_About this exercise_
The answer is an exact repeat of the entries below, with the pictures omitted.

_Provided material_
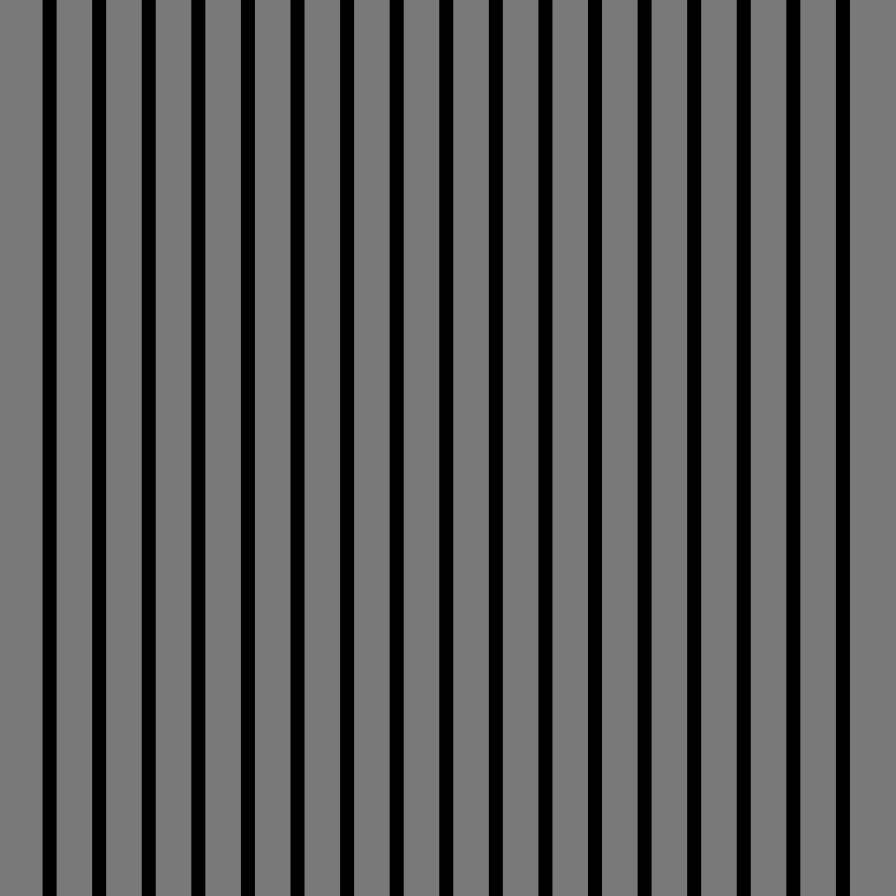
This pattern is drawn by a Shadertoy shader. Its source:

```glsl
// Seventeen evenly spaced black vertical bars on a flat grey ground.

const float BAR_COUNT = 17.0;
const float BAR_SPACING = 0.05534;
const float BAR_WIDTH = 0.015625;
const vec3 GROUND_GREY = vec3(0.474);
const vec3 BAR_BLACK = vec3(0.0);

// Signed distance to the nearest bar; bars sit at spacing * 1 .. count
float barDistance(float x, float spacing, float width, float count) {
    float index = clamp(round(x / spacing), 1.0, count);
    return abs(x - index * spacing) - 0.5 * width;
}

// Coverage of a shape across one pixel
float coverage(float dist, float pixel) {
    return clamp(0.5 - dist / pixel, 0.0, 1.0);
}

void mainImage(out vec4 fragColor, in vec2 fragCoord) {
    float x = fragCoord.x / iResolution.x;
    float pixel = 1.0 / iResolution.x;

    float dist = barDistance(x, BAR_SPACING, BAR_WIDTH, BAR_COUNT);
    vec3 color = mix(GROUND_GREY, BAR_BLACK, coverage(dist, pixel));

    fragColor = vec4(color, 1.0);
}
```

_Exercise output_
This pattern is drawn by a Shadertoy shader. Its source:

```glsl
// Seventeen evenly spaced black vertical bars on a flat grey ground.

const float BAR_COUNT = 17.0;
const float BAR_SPACING = 0.05534;
const float BAR_WIDTH = 0.015625;
const vec3 GROUND_GREY = vec3(0.474);
const vec3 BAR_BLACK = vec3(0.0);

// Signed distance to the nearest bar; bars sit at spacing * 1 .. count
float barDistance(float x, float spacing, float width, float count) {
    float index = clamp(round(x / spacing), 1.0, count);
    return abs(x - index * spacing) - 0.5 * width;
}

// Coverage of a shape across one pixel
float coverage(float dist, float pixel) {
    return clamp(0.5 - dist / pixel, 0.0, 1.0);
}

void mainImage(out vec4 fragColor, in vec2 fragCoord) {
    float x = fragCoord.x / iResolution.x;
    float pixel = 1.0 / iResolution.x;

    float dist = barDistance(x, BAR_SPACING, BAR_WIDTH, BAR_COUNT);
    vec3 color = mix(GROUND_GREY, BAR_BLACK, coverage(dist, pixel));

    fragColor = vec4(color, 1.0);
}
```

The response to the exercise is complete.